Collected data
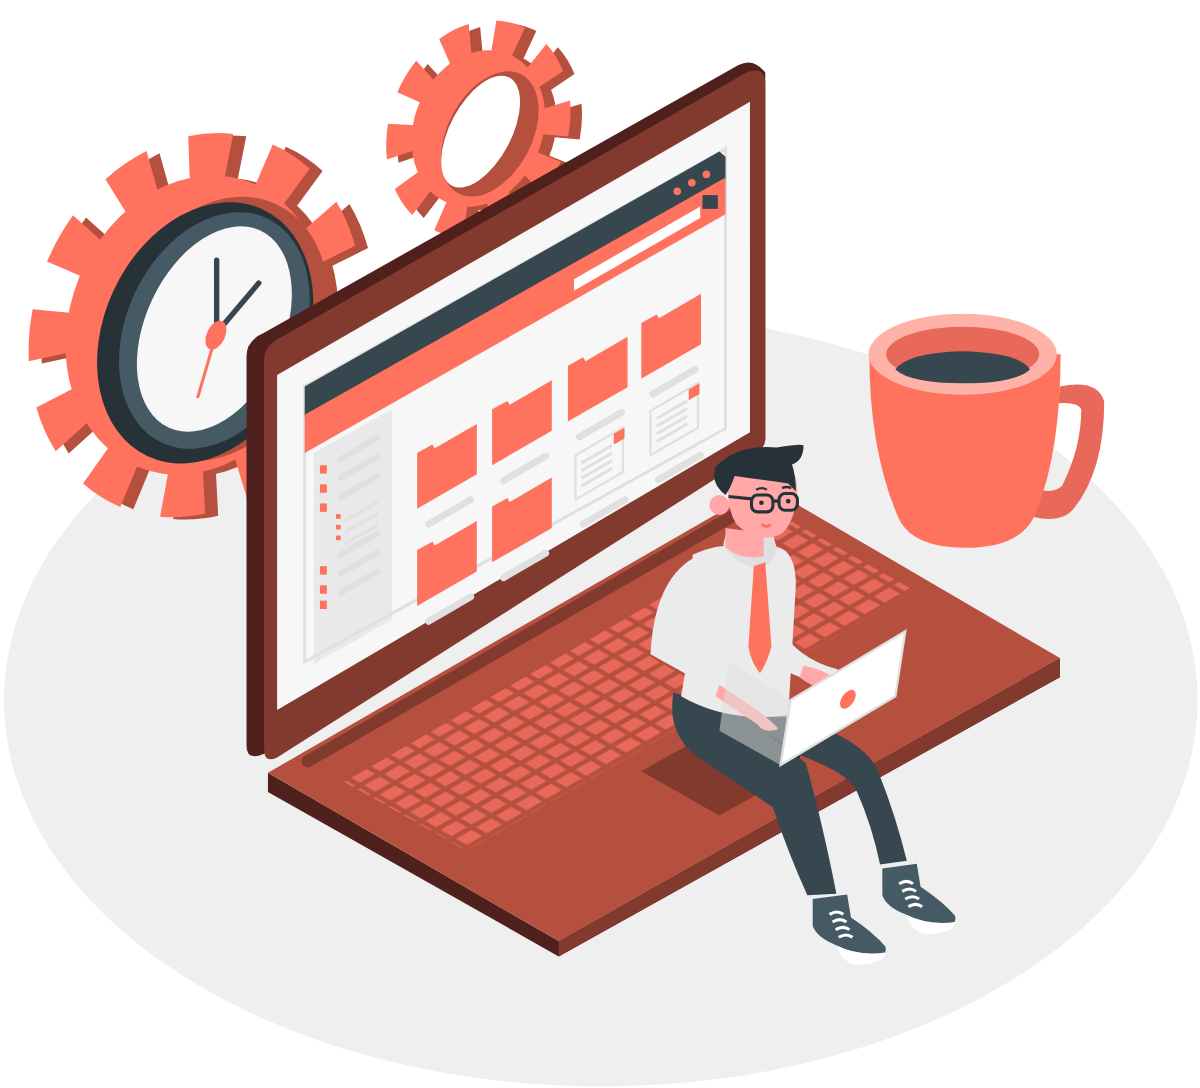
<!DOCTYPE html>
<html lang="en">
<head>
<meta charset="utf-8">
<title>Workspace Organizer</title>
<link rel="stylesheet" href="https://fonts.googleapis.com/css2?family=Roboto&display=swap">
<style>
:root{
  --floor:#efefef;
  --coral:#ff725e;
  --coral-light:#ffb3a8;
  --coral-mid:#e8685a;
  --rust:#b5503f;
  --rust-dark:#823a2e;
  --rust-deep:#4f201c;
  --slate:#455a64;
  --slate-dark:#37474f;
  --ink:#263238;
  --paper:#f7f7f7;
  --line:#e0e0e0;
  --skin:#ffa8a7;
  --shirt:#ebebeb;
  --white:#ffffff;
}
html,body{margin:0;padding:0;overflow:hidden;background:var(--white);font-family:"Roboto",sans-serif}
.canvas{width:1200px;height:1088px;display:block}
</style>
</head>
<body>
<svg class="canvas" viewBox="0 0 1568 1422" xmlns="http://www.w3.org/2000/svg" role="img" aria-label="Person working on a laptop beside a giant laptop with folders, gears, clock and mug">
<defs>
  <pattern id="keys" width="26" height="20" patternUnits="userSpaceOnUse" patternTransform="matrix(1,-0.58,1,0.58,0,0)">
    <rect width="26" height="20" fill="var(--rust)"/>
    <rect x="3" y="3" width="20" height="14" fill="var(--coral-mid)"/>
  </pattern>
  <path id="folder" d="M0,42 l20,-11 l3,5 l55,-32 v66 l-78,45 z" fill="var(--coral)"/>
  <path id="label" d="M15,135 l55,-32" stroke="var(--line)" stroke-width="9" stroke-linecap="round"/>
  <g id="doc">
    <path d="M0,40 l62,-36 v58 l-62,36 z" fill="var(--paper)" stroke="var(--line)" stroke-width="3"/>
    <path d="M8,50 l40,-23 M8,60 l40,-23 M8,70 l40,-23 M8,80 l40,-23" stroke="var(--line)" stroke-width="4"/>
    <path d="M50,12 l14,-8 v14 l-14,8 z" fill="var(--coral)"/>
  </g>
  <g id="shoe">
    <path d="M0,0 l45,-6 l5,30 q30,20 45,38 q5,18 -35,18 q-20,0 -30,-20 q-25,-10 -30,-25 z" fill="var(--slate)"/>
    <path d="M30,60 q30,15 65,10 q0,14 -35,16 q-20,0 -30,-26z" fill="var(--white)"/>
    <path d="M22,20 q10,-6 18,0 M26,30 q10,-6 18,0 M30,40 q10,-6 18,0 M34,50 q10,-6 18,0" stroke="var(--white)" stroke-width="4" fill="none"/>
  </g>
</defs>

<ellipse class="floor" cx="785" cy="915" rx="780" ry="505" fill="var(--floor)"/>

<g class="gear-large">
  <g transform="translate(272,428) rotate(22) scale(0.82,1)">
    <circle r="228" fill="none" stroke="var(--rust)" stroke-width="58" stroke-dasharray="62 58"/>
    <circle r="200" fill="var(--rust)"/>
  </g>
  <g transform="translate(255,425) rotate(22) scale(0.82,1)">
    <circle r="228" fill="none" stroke="var(--coral)" stroke-width="58" stroke-dasharray="62 58"/>
    <circle r="200" fill="var(--coral)"/>
  </g>
  <ellipse cx="285" cy="430" rx="135" ry="180" transform="rotate(25 285 430)" fill="var(--rust)"/>
  <ellipse cx="268" cy="435" rx="132" ry="178" transform="rotate(25 268 435)" fill="var(--ink)"/>
  <ellipse cx="280" cy="432" rx="115" ry="162" transform="rotate(25 280 432)" fill="var(--slate)"/>
  <ellipse cx="280" cy="430" rx="90" ry="142" transform="rotate(25 280 430)" fill="var(--paper)"/>
  <path d="M283,340 v95 l55,-65" stroke="var(--slate-dark)" stroke-width="7" fill="none" stroke-linecap="round"/>
  <path d="M283,435 l-25,85" stroke="var(--coral)" stroke-width="4"/>
  <ellipse cx="282" cy="438" rx="12" ry="20" transform="rotate(25 282 438)" fill="var(--coral)"/>
</g>

<g class="gear-small">
  <g transform="translate(640,172) rotate(22) scale(0.8,1)">
    <circle r="120" fill="none" stroke="var(--rust)" stroke-width="50" stroke-dasharray="40 36"/>
    <circle r="105" fill="var(--rust)"/>
  </g>
  <g transform="translate(625,168) rotate(22) scale(0.8,1)">
    <circle r="120" fill="none" stroke="var(--coral)" stroke-width="50" stroke-dasharray="40 36"/>
    <circle r="105" fill="var(--coral)"/>
  </g>
  <ellipse cx="640" cy="175" rx="55" ry="88" transform="rotate(28 640 175)" fill="var(--rust)"/>
  <ellipse cx="628" cy="172" rx="40" ry="80" transform="rotate(28 628 172)" fill="var(--white)"/>
</g>

<g class="laptop">
  <path d="M350,1010 L730,1230 L1385,860 L1385,885 L730,1250 L350,1035 z" fill="var(--rust-deep)"/>
  <path d="M730,1230 L1385,860 L1385,885 L730,1250 z" fill="var(--rust-dark)"/>
  <path d="M350,1010 L1000,635 L1385,860 L730,1230 z" fill="var(--rust)"/>
  <path d="M402,995 L1000,650" stroke="var(--rust-dark)" stroke-width="16" stroke-linecap="round"/>
  <path d="M450,1022 L610,1112 L1195,772 L1035,682 z" fill="url(#keys)"/>
  <path d="M838,1008 L940,1066 L1040,1010 L938,952 z" fill="var(--rust-dark)"/>
  <path d="M322,465 Q322,445 345,435 L965,85 Q985,75 1000,95 L1000,575 L345,985 Q322,995 322,975 z" fill="var(--rust-deep)"/>
  <path d="M345,470 Q345,452 365,442 L975,95 Q1000,85 1000,110 L1000,575 Q1000,585 988,592 L362,990 Q345,998 345,980 z" fill="var(--rust-dark)"/>
  <path d="M362,490 L980,133 L980,565 L362,928 z" fill="var(--paper)"/>

  <g class="window">
    <path d="M398,505 L948,195 L948,560 L398,865 z" fill="var(--paper)" stroke="var(--line)" stroke-width="4"/>
    <path d="M398,505 L940,198 L948,205 L948,235 L398,545 z" fill="var(--slate-dark)"/>
    <path d="M398,542 L948,232 L948,280 L398,592 z" fill="var(--coral)"/>
    <path d="M410,592 L512,535 L512,810 L410,868 z" fill="var(--line)" opacity="0.6"/>
    <path d="M750,365 L915,270 L915,285 L750,380 z" fill="var(--white)"/>
    <rect x="918" y="255" width="20" height="18" fill="var(--slate-dark)"/>
    <circle cx="885" cy="250" r="5" fill="var(--coral)"/>
    <circle cx="904" cy="239" r="5" fill="var(--coral)"/>
    <circle cx="923" cy="228" r="5" fill="var(--coral)"/>
    <g stroke="var(--line)" stroke-width="8" stroke-linecap="round">
      <path d="M445,600 l48,-28 M445,625 l48,-28 M445,650 l48,-28 M445,725 l48,-28 M445,750 l48,-28 M445,775 l48,-28"/>
      <path d="M452,680 l40,-23 M452,695 l40,-23 M452,710 l40,-23" stroke-width="4"/>
    </g>
    <g fill="var(--coral)">
      <rect x="418" y="608" width="9" height="11"/><rect x="418" y="633" width="9" height="11"/><rect x="418" y="658" width="9" height="11"/>
      <rect x="418" y="740" width="9" height="11"/><rect x="418" y="765" width="9" height="11"/><rect x="418" y="785" width="9" height="11"/>
      <rect x="439" y="672" width="6" height="6"/><rect x="439" y="686" width="6" height="6"/><rect x="439" y="700" width="6" height="6"/>
    </g>
    <g class="folders">
      <g transform="translate(545,550)"><use href="#folder"/><use href="#label"/></g>
      <g transform="translate(643,493)"><use href="#folder"/><use href="#label"/></g>
      <g transform="translate(742,436)"><use href="#folder"/><use href="#label"/></g>
      <g transform="translate(838,380)"><use href="#folder"/><use href="#label"/></g>
      <g transform="translate(545,677)"><use href="#folder"/><use href="#label"/></g>
      <g transform="translate(643,620)"><use href="#folder"/><use href="#label"/></g>
      <g transform="translate(752,555)"><use href="#doc"/><use href="#label" transform="translate(-5,-5)"/></g>
      <g transform="translate(850,497)"><use href="#doc"/><use href="#label" transform="translate(-5,-5)"/></g>
    </g>
  </g>
</g>

<g class="mug">
  <path d="M1385,505 q50,-10 58,20 q0,90 -40,140 q-15,20 -55,10 l10,-35 q20,5 30,-5 q25,-50 25,-100 q-5,-10 -30,-8 z" fill="var(--coral-mid)"/>
  <path d="M1136,463 q0,130 40,218 q20,35 85,35 q70,0 90,-40 q35,-80 35,-213 z" fill="var(--coral)"/>
  <ellipse cx="1258" cy="463" rx="123" ry="53" fill="var(--coral-light)"/>
  <ellipse cx="1258" cy="463" rx="100" ry="36" fill="var(--coral-mid)"/>
  <path d="M1170,483 q15,-22 88,-24 q75,2 88,24 q-20,18 -88,18 q-68,0 -88,-18z" fill="var(--slate-dark)"/>
</g>

<g class="worker">
  <path d="M880,905 q-10,60 40,90 l90,60 q20,60 45,115 l38,-2 q-20,-100 -40,-170 l-60,-55 z" fill="var(--slate-dark)"/>
  <path d="M960,925 l80,60 q70,25 80,50 q20,45 30,95 l35,-5 q-15,-60 -35,-110 q-10,-40 -90,-70 z" fill="var(--slate-dark)"/>
  <path d="M1005,960 l40,30" stroke="var(--ink)" stroke-width="4"/>
  <use href="#shoe" transform="translate(1062,1175)"/>
  <use href="#shoe" transform="translate(1153,1135)"/>
  <path d="M905,730 q-50,30 -55,125 l90,50 l15,-20 l-50,-40 l25,-70 z" fill="var(--shirt)"/>
  <path d="M905,725 q40,-20 110,-10 q25,5 25,50 l-10,170 q-80,10 -140,-25 l15,-90 z" fill="var(--shirt)"/>
  <path d="M945,712 q20,30 45,30 q20,0 25,-25 l-5,-20 l-60,-5 z" fill="var(--line)"/>
  <path d="M948,690 v25 q20,18 50,12 v-30 z" fill="var(--skin)"/>
  <path d="M985,740 l15,-5 l8,110 q-5,20 -15,35 q-12,-15 -15,-35 z" fill="var(--coral)"/>
  <path d="M1020,820 q20,40 75,55 l-5,20 q-50,-5 -80,-30 z" fill="var(--shirt)"/>
  <path d="M940,895 l45,30 q15,10 30,25 q5,5 -10,5 q-10,0 -15,-8 l-55,-37 z" fill="var(--skin)"/>
  <path d="M1050,870 q30,5 45,20 l-25,10 q-20,-10 -25,-15 z" fill="var(--skin)"/>
  <path d="M940,955 l80,45 l150,-90 l13,-85 l-150,90 l-13,85z" fill="var(--line)"/>
  <path d="M1033,915 l150,-90 l-13,85 l-150,90 z" fill="var(--white)" stroke="var(--line)" stroke-width="3"/>
  <ellipse cx="1108" cy="914" rx="8" ry="14" transform="rotate(35 1108 914)" fill="var(--coral)"/>
  <path d="M940,955 l80,45 l13,-85 l-80,-50 z" fill="var(--line)" opacity="0.5"/>
  <path d="M952,615 q-5,45 10,70 q25,25 55,15 q20,-10 25,-55 q0,-30 -15,-40 z" fill="var(--skin)"/>
  <path d="M935,610 q30,-30 80,-25 q30,-5 35,-3 q0,20 -15,25 q5,15 5,35 l-10,-10 q-35,-5 -70,-10 q-5,15 -12,25 q-20,-15 -13,-37z" fill="var(--ink)"/>
  <circle cx="940" cy="660" r="13" fill="var(--skin)"/>
  <g fill="none" stroke="var(--ink)" stroke-width="4">
    <rect x="982" y="647" width="28" height="22" rx="8"/>
    <rect x="1018" y="645" width="24" height="22" rx="8"/>
    <path d="M1010,655 h8 M982,652 l-30,-3"/>
  </g>
  <circle cx="995" cy="657" r="3" fill="var(--ink)"/>
  <circle cx="1030" cy="655" r="3" fill="var(--ink)"/>
  <path d="M988,640 q8,-4 14,0 M1022,638 q6,-3 12,0" stroke="var(--ink)" stroke-width="3" fill="none"/>
  <path d="M995,685 q8,6 12,0" stroke="var(--coral)" stroke-width="4" fill="none"/>
</g>
</svg>
</body>
</html>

The task
The lines from the start of the records above through the line that holds "--slate-dark:#37474f;" are to be copied exactly, both ends included, and no pictures are to be copied.

Result of this task
<!DOCTYPE html>
<html lang="en">
<head>
<meta charset="utf-8">
<title>Workspace Organizer</title>
<link rel="stylesheet" href="https://fonts.googleapis.com/css2?family=Roboto&display=swap">
<style>
:root{
  --floor:#efefef;
  --coral:#ff725e;
  --coral-light:#ffb3a8;
  --coral-mid:#e8685a;
  --rust:#b5503f;
  --rust-dark:#823a2e;
  --rust-deep:#4f201c;
  --slate:#455a64;
  --slate-dark:#37474f;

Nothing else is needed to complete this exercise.